● EXERCISE
Report how many lines below contain the word "mineral", and give only that number.
Top of EXTRACTED RECORDS
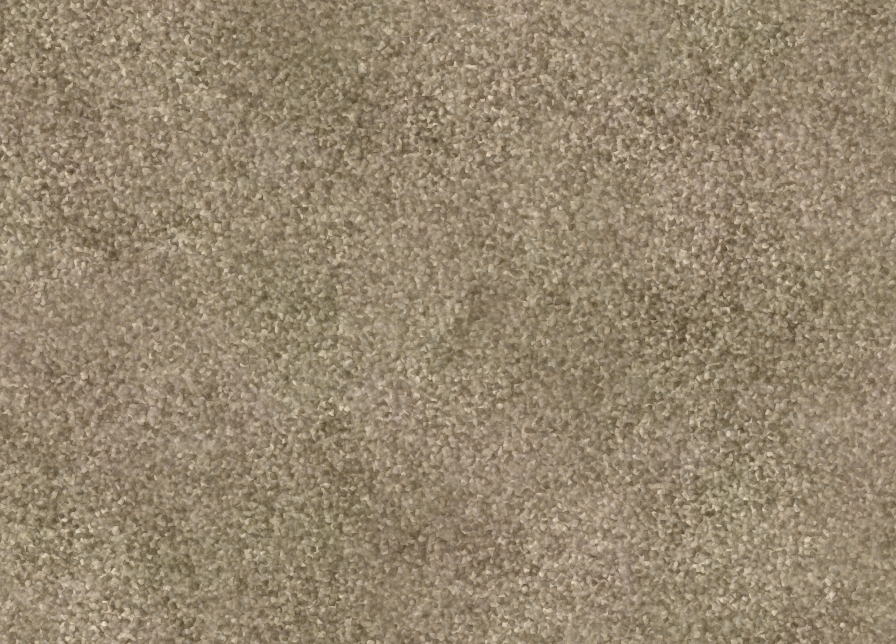
A WebGL 2 fragment shader for this texture:

```glsl
#version 300 es
precision highp float;
// Weathered sandy concrete: fine mineral grains under blotchy stains and faint pale scuffs.

uniform vec2 u_resolution;
out vec4 fragColor;

// Colours
const vec3 SAND = vec3(0.588, 0.528, 0.436);
const vec3 WARM_SHIFT = vec3(0.006, -0.002, 0.006);   // pinkish against olive
const vec3 GRAIN_SHIFT = vec3(0.020, 0.002, -0.028);  // ochre against grey
const vec3 PALE_SHIFT = vec3(0.000, -0.001, 0.012);   // chalky grey

// Sizes, in repeats per canvas height
const float GRAIN_FREQ = 180.0;
const float GRIT_FREQ = 122.0;
const float CLUMP_FREQ = 44.0;
const float CLOUD_FREQ = 3.2;
const float STAIN_FREQ = 4.6;
const float SCUFF_FREQ = 5.5;

// Strengths
const float GRAIN_FALLOFF = 8.0;
const float GRAIN_WARP = 0.9;
const float GRAIN_CONTRAST = 0.235;
const float CREVICE_DEPTH = 0.05;
const float GRIT_CONTRAST = 0.14;
const float CLUMP_CONTRAST = 0.05;
const float CLOUD_CONTRAST = 0.11;
const float STAIN_DEPTH = 0.062;
const float PALE_LIFT = 0.030;
const float SCUFF_LIFT = 0.060;

// Integer hash: two independent values in 0..1 per lattice cell
vec2 hash2(vec2 cell, uint seed) {
    uvec2 v = uvec2(ivec2(cell) + 4096) + uvec2(seed * 977u, seed * 331u);
    v = v * 1664525u + 1013904223u;
    v.x += v.y * 1664525u;
    v.y += v.x * 1664525u;
    v ^= v >> 16u;
    v.x += v.y * 1664525u;
    v.y += v.x * 1664525u;
    v ^= v >> 16u;
    return vec2(v >> 8u) / 16777216.0;
}

float cornerSlope(vec2 cell, vec2 offset, uint seed) {
    float angle = 6.28319 * hash2(cell, seed).x;
    return dot(vec2(cos(angle), sin(angle)), offset);
}

float gradientNoise(vec2 p, uint seed) {
    vec2 i = floor(p), f = p - i;
    vec2 u = f * f * f * (f * (f * 6.0 - 15.0) + 10.0);
    vec2 e = vec2(1.0, 0.0);
    float low = mix(cornerSlope(i, f, seed), cornerSlope(i + e.xy, f - e.xy, seed), u.x);
    float high = mix(cornerSlope(i + e.yx, f - e.yx, seed), cornerSlope(i + e.xx, f - e.xx, seed), u.x);
    return mix(low, high, u.y);
}

float fbm(vec2 p, uint seed) {
    const mat2 TURN = mat2(0.8, 0.6, -0.6, 0.8);
    float sum = 0.0, amplitude = 0.5;
    for (uint octave = 0u; octave < 5u; octave++) {
        sum += amplitude * gradientNoise(p, seed + octave);
        p = TURN * p * 2.03;
        amplitude *= 0.70;
    }
    return sum;
}

// Soft Voronoi grains: x = brightness, y = tint, z = cover (low in crevices)
vec3 grains(vec2 p) {
    vec2 home = floor(p);
    vec3 sum = vec3(0.0);
    for (int y = -1; y <= 1; y++) {
        for (int x = -1; x <= 1; x++) {
            vec2 cell = home + vec2(x, y);
            vec2 away = cell + hash2(cell, 1u) - p;
            vec2 mineral = hash2(cell, 2u);
            float sparkle = 0.28 * smoothstep(0.90, 1.0, mineral.x);
            float weight = exp(-GRAIN_FALLOFF * dot(away, away));
            sum += weight * vec3(mineral.x + sparkle, mineral.y, 1.0);
        }
    }
    return vec3(sum.xy / max(sum.z, 1e-5), sum.z);
}

void main() {
    vec2 p = gl_FragCoord.xy / u_resolution.y;

    // Broad weathering
    float cloud = fbm(p * CLOUD_FREQ, 10u);
    float stain = smoothstep(0.10, 0.48, fbm(p * STAIN_FREQ, 20u));
    float pale = smoothstep(0.08, 0.42, fbm(p * STAIN_FREQ + 17.0, 30u));
    float warmth = fbm(p * CLOUD_FREQ + 31.0, 40u) * 4.0;
    float roughness = clamp(1.0 + 0.8 * fbm(p * CLOUD_FREQ + 53.0, 50u) - 0.15 * pale, 0.75, 1.25);

    // Broken, thin scuff lines in a few places
    float ridge = abs(gradientNoise(p * SCUFF_FREQ, 60u) + 0.08 * gradientNoise(p * CLUMP_FREQ, 61u));
    float scuffArea = smoothstep(0.22, 0.48, gradientNoise(p * SCUFF_FREQ * 0.8 + 9.0, 62u));
    float scuffBreak = smoothstep(-0.15, 0.3, gradientNoise(p * CLUMP_FREQ, 63u));
    float scuff = (1.0 - smoothstep(0.0, 0.05, ridge)) * scuffArea * scuffBreak;

    // Fine surface: the warp makes the grains uneven in size and outline
    float grit = gradientNoise(p * GRIT_FREQ, 70u);
    float grit2 = gradientNoise(p * GRIT_FREQ, 72u);
    vec3 grain = grains(p * GRAIN_FREQ + GRAIN_WARP * vec2(grit, grit2));
    float cover = smoothstep(0.05, 0.60, grain.z);
    float surface = GRAIN_CONTRAST * (grain.x - 0.51)
        + CREVICE_DEPTH * (cover - 0.5)
        + GRIT_CONTRAST * grit
        + CLUMP_CONTRAST * gradientNoise(p * CLUMP_FREQ, 71u);

    float tone = surface * roughness + CLOUD_CONTRAST * cloud
        - STAIN_DEPTH * stain + PALE_LIFT * pale + SCUFF_LIFT * scuff;
    vec3 colour = SAND + tone + WARM_SHIFT * warmth
        + GRAIN_SHIFT * (grain.y - 0.5) + PALE_SHIFT * (pale + scuff);
    fragColor = vec4(clamp(colour, 0.0, 1.0), 1.0);
}
```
Bottom of EXTRACTED RECORDS
● RESPONSE
4